Fate in William Shakespeare's Romeo and Juliet There are many factors that contributed to the deaths of the protagonists and it is definitely a mixture of these, which is responsible. However in my opinion it is fate which played the biggest part in the deaths of the “star-crossed lovers.” Romeo himself, plays a major part in the tragic outcome. Throughout the play he makes hasty and impulsive decisions without really thinking them through. After being so “in love” with Rosaline he very quickly decides to marry Juliet. This shows that Romeo is insincere and disloyal.
However, Friar Lawrence was selfish and inconsiderate because of his terrible decision, Juliet committed suicide. As being noted, Friar Lawrence made an assortment of mishaps, which he could have made superior choices that lead to both Romeo and Juliet’s death. Point often overlooked, with his careless choices, he married Romeo and Juliet, he depended upon Friar John with a letter of essential information to be delivered to Romeo, and he took off when Juliet was in jeopardy at the tomb. Again and Again Friar Lawrence showed that his excessive mistakes and took Romeo and Juliet’s life. In the long run, Friar Lawrence is more to blame than anyone else for Romeo and Juliet’s death.
Romeo’s brash and sudden actions are a key player in the downfall of his and Juliet’s relationship. His impatience causes a relationship that is “...too rash, too unadvised, too sudden” (2.2.125). His changeability is quite recurring throughout the play, and in this example he quickly falls out of love with Rosaline and in love with Juliet, only over the course of a few hours. Romeo’s devotion to Juliet seems to many viewers as an admirable trait, but ultimately this leads to his destruction. His actions overrun his thoughts, and his first reaction upon hearing of Juliet’s death was to “lie with thee tonight” (5.1.37).
Shakespeare’s Romeo and Juliet is a true Aristotelian tragedy because both Romeo and Juliet possess a tragic flaw, a catastrophe takes place in which both characters meet a tragic death, and the audience is aroused with pity and fear. Romeo’s tragic flaw impetuousness causes him to make decisions quickly, which contributes to his tragic death. Romeo acts with haste when he marries Juliet, not after knowing her for at least twenty-four hours. Juliet tells Romeo, “It is too rash, too unadvised, too sudden, / Too like the lightning” (II, ii, 118-120). One can see that even Juliet recognizes Romeo’s impetuousness and questions if they are moving their relationship forward too quickly and hastily.

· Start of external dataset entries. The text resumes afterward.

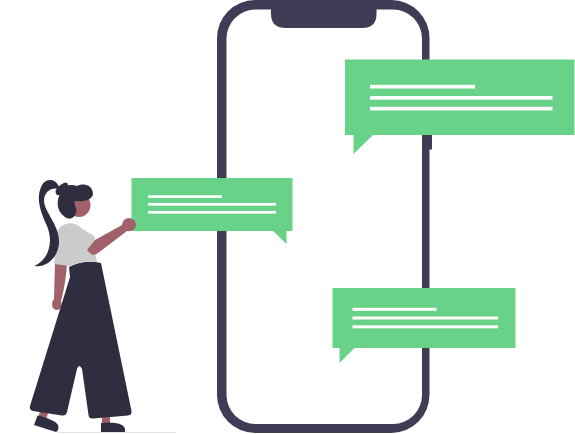
<!DOCTYPE html>
<html lang="en">
<head>
<meta charset="utf-8">
<title>Messaging illustration</title>
<style>
:root {
  --paper: #ffffff;
  --frame: #3f3d56;
  --bubble: #68d388;
  --dark: #2f2e41;
  --skin: #a0616a;
  --shirt: #cbcbcb;
  --ground: #e6e6e6;
}
html, body { margin: 0; background: var(--paper); overflow: hidden; }
svg { display: block; width: 575px; height: 434px; }
.frame { fill: var(--frame); }
.screen { fill: var(--paper); }
.bubble { fill: var(--bubble); }
.text-lines { fill: var(--paper); }
.dark { fill: var(--dark); }
.skin { fill: var(--skin); }
.shirt { fill: var(--shirt); }
.ground { fill: var(--ground); }
</style>
</head>
<body>
<svg viewBox="0 0 575 434" role="img" aria-label="A woman places a message bubble on a large phone">
  <rect class="ground" x="58" y="432" width="118" height="1"/>

  <g id="phone">
    <rect class="frame" x="428" y="100" width="4" height="49.5"/>
    <rect class="frame" x="217" y="0" width="212.5" height="433" rx="38"/>
    <rect class="screen" x="226.5" y="9.5" width="195.5" height="414.5" rx="29"/>
    <path class="frame" d="M271 6H376.500V14Q376.500 28 362 28H286Q271 28 271 14Z"/>
  </g>

  <g id="bubble-top">
    <path class="bubble" d="M345 59.500H574.500V135H373L353.500 154V135H345Z"/>
    <g class="text-lines">
      <rect x="370" y="84.800" width="105" height="3.700"/>
      <rect x="370" y="96" width="182.500" height="3.700"/>
      <rect x="370" y="106.800" width="182.500" height="3.700"/>
    </g>
  </g>

  <g id="bubble-bottom">
    <path class="bubble" d="M332.500 288H515.500V348H354.500L339.500 363V348H332.500Z"/>
    <g class="text-lines">
      <rect x="352.500" y="307.800" width="84" height="3"/>
      <rect x="352.500" y="316.500" width="145.500" height="3"/>
      <rect x="352.500" y="325.300" width="145.500" height="3"/>
    </g>
  </g>

  <g id="bubble-left">
    <path class="bubble" d="M131.500 178H292.500V231H286.500V244L273 231H131.500Z"/>
    <g class="text-lines">
      <rect x="148" y="195.300" width="74" height="2.600"/>
      <rect x="148" y="203" width="128" height="2.600"/>
      <rect x="148" y="211" width="128" height="2.600"/>
    </g>
  </g>

  <g id="woman">
    <g id="feet">
      <path class="skin" d="M41 408L49 410L46 420L38 418Z"/>
      <path class="skin" d="M102 412H110V424H102Z"/>
      <path class="dark" d="M37.500 415.500Q45 417 49 419Q58 422 58.500 427Q58.500 431 56 432L34 425Z"/>
      <path class="dark" d="M101 423Q109 422 115 423Q124 424 125 429V432H101Z"/>
    </g>
    <path id="back-arm" class="skin" d="M55 262L67 264C66 278 64 290 61 301Q63 308 58 310Q52 310 52 304Q52 301 54 299Z"/>
    <path id="trousers" class="dark" d="M69 267Q84 259 101 263L131.500 411Q132 415 128 415.500L93 418.500Q89 419 88.500 415L82 369Q79 363 77 369L67 412Q66 416 62 415.500L33 411Q29 410 30 406L70 277Z"/>
    <path id="shirt" class="shirt" d="M60 227Q70 220 79 226C84 231 91 233 95 237L94 248Q96 256 97 262Q84 260 70 266L54 264C56 251 53 237 60 227Z"/>
    <path id="front-arm" class="skin" d="M87 250L95 240L122 225Q123 218 129 218Q136 219 136 225Q135 232 127 231L98 253Q94 256 91 254Z"/>
    <g id="head">
      <ellipse class="skin" cx="79" cy="205" rx="11.500" ry="12"/>
      <path class="dark" d="M61 192C62 185 71 184 77 186C86 182 93 187 93 194C92 200 84 202 75 201C73 205 78 208 76 213C74 219 69 220 65 217C56 211 56 200 61 192Z"/>
      <path class="dark" d="M57 188Q60 185 62 184Q66 181 68 184L67 190Q64 196 57 195Q54 192 57 188Z"/>
      <path class="dark" d="M59 187C56 178 46 178 42 185C35 198 41 213 47 226C54 243 48 260 34.500 266C46 268 58 258 59 243C60 226 45 213 44 201C44 192 51 187 59 189Z"/>
    </g>
  </g>
</svg>
</body>
</html>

The outcome of the play was changed because of there irrational thinking. This essay will argue how the immaturity and naivety of the main characters lead to their downfall in the play of Romeo and Juliet. Throughout the play we see a lack of maturity in Romeo as he makes quick decisions without thinking them through and the reader realizes how fast Romeo can be in and out of love. In the beginning of the play Romeo is shown, as he’s heartbroken over Rosaline a couple hours after the reader sees him love-struck over Juliet and talks the same way about Juliet as he did about Rosaline hours ago. The reader will learn he falls in love easily.
71-72). In addition, Friar Lawrence marries Romeo and Juliet without even thinking of the consequences that the marriage will bring; he just does it in hopes that “this alliance may so happy prove to turn your households’ rancor to pure love” (2.3. 98-99). Friar Lawrence may have good intentions in mind, but his actions played a heavy role in the whole tragedy of Romeo and Juliet. Devising a risky and poorly thought out plan exemplifies one of the many mistakes made by Friar Lawrence, which led to the deaths of Romeo and Juliet.

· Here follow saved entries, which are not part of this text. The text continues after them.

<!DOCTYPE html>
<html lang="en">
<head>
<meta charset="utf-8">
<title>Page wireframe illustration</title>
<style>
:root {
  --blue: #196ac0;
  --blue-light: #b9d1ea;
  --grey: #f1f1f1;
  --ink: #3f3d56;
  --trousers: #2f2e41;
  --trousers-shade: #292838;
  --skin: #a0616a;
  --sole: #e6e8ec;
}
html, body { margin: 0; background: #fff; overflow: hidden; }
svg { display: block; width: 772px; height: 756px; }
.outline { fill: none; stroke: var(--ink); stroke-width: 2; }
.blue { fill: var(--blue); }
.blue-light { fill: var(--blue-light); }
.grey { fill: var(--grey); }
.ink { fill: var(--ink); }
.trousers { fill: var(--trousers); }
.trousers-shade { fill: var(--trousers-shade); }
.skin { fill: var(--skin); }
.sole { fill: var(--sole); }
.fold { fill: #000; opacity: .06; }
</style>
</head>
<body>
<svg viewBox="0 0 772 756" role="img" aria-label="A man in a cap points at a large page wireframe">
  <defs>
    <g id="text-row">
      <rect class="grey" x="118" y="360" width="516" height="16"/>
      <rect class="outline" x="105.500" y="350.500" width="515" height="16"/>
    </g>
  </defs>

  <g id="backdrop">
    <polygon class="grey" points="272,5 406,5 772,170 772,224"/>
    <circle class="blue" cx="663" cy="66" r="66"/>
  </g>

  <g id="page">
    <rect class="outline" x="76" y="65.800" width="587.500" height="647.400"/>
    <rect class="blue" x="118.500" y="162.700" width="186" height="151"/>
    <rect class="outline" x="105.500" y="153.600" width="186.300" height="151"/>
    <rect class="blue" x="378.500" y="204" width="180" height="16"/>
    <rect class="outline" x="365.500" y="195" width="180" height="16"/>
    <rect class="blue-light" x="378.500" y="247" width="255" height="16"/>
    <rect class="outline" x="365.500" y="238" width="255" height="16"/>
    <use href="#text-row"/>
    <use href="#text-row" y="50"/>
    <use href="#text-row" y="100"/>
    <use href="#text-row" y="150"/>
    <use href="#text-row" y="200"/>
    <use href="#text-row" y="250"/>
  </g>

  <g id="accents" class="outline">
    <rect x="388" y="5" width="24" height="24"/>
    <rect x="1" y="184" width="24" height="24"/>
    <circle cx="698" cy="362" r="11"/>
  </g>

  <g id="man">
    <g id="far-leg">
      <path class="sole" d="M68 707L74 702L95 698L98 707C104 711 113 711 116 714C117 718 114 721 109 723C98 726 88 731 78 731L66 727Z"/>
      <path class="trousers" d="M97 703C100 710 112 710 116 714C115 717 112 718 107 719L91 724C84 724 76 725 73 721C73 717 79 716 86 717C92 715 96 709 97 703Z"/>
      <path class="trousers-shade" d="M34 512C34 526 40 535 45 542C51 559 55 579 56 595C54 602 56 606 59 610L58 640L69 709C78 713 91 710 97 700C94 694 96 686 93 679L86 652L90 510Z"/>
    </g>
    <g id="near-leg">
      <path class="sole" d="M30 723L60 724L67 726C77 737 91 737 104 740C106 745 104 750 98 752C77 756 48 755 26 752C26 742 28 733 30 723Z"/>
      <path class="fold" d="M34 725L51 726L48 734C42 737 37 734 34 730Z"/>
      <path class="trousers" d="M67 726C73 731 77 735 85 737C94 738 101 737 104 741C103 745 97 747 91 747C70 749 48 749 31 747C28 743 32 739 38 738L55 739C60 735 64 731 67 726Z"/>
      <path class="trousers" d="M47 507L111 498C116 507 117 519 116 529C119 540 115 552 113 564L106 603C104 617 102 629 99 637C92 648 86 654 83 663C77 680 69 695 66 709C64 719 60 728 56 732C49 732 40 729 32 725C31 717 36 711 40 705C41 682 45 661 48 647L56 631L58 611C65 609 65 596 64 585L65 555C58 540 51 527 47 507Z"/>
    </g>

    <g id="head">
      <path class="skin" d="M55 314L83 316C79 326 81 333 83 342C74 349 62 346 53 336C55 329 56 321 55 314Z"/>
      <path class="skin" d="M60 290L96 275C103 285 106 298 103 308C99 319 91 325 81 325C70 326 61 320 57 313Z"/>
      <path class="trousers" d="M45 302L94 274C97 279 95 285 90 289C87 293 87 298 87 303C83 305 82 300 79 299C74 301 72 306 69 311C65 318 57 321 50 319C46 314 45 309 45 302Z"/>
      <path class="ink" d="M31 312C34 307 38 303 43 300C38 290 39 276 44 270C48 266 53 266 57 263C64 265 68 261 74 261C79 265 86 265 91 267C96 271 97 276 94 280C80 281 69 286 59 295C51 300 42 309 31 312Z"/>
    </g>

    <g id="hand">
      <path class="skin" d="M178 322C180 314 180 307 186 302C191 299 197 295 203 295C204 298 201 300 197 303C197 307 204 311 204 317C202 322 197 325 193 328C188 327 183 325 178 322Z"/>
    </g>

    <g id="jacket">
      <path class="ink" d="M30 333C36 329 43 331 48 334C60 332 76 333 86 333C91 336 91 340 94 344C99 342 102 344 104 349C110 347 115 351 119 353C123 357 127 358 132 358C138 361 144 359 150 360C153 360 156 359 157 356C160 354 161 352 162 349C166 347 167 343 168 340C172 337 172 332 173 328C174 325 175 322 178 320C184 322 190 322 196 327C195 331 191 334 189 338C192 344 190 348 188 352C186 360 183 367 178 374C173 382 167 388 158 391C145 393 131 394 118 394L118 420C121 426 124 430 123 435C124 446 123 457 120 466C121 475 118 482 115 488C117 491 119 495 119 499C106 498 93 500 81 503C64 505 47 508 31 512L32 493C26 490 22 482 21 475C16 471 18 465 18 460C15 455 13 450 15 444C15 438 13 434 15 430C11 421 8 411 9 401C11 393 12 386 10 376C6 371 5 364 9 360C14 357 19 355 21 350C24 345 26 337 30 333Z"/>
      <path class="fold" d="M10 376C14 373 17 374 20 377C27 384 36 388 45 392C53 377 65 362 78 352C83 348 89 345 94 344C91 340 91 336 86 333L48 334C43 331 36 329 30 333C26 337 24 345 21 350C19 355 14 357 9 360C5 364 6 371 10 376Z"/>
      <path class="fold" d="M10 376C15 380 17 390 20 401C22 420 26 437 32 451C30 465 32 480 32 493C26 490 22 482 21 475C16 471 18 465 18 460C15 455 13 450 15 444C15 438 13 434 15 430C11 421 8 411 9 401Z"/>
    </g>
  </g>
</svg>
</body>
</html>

Strong and independent, Juliet seeks to escape her family’s will to marry her off to Paris, a kinsman of the Prince. Fate ties these adolescents’ lives together binding them to witness the ill-fortunes of Romeo and Juliet’s love. Romeo and Juliet prove themselves woefully impulsive through their words and actions, which ultimately lead them along a series of unfortunate mishaps. Romeo’s numerous rash decisions demonstrates his great impulsiveness. Romeo at first grieves over his unreciprocated love for Rosaline, but after he sees Juliet; he forgets about Rosaline entirely.
Also this quote reveals to the audience Romeo’s hamartia. Since he is too quick and rash it will inevitably lead him to his fatal death; and through this quote you could see where Romeo went wrong and how it will greatly affect him. Furthermore Romeo leads the audience to believe that he is just infatuated by Juliet’s looks; due to the fact he was strongly in love with Rosaline and then all of sudden falls in love with Juliet and forgets about Rosaline which he claimed to be his one and only love. “Young men’s love then lies Not truly in their hearts, but in their eyes.”(II.III.65). This quote that Friar Lawrence states planted into the readers mind that Romeo might not be truly in love but rather infatuated.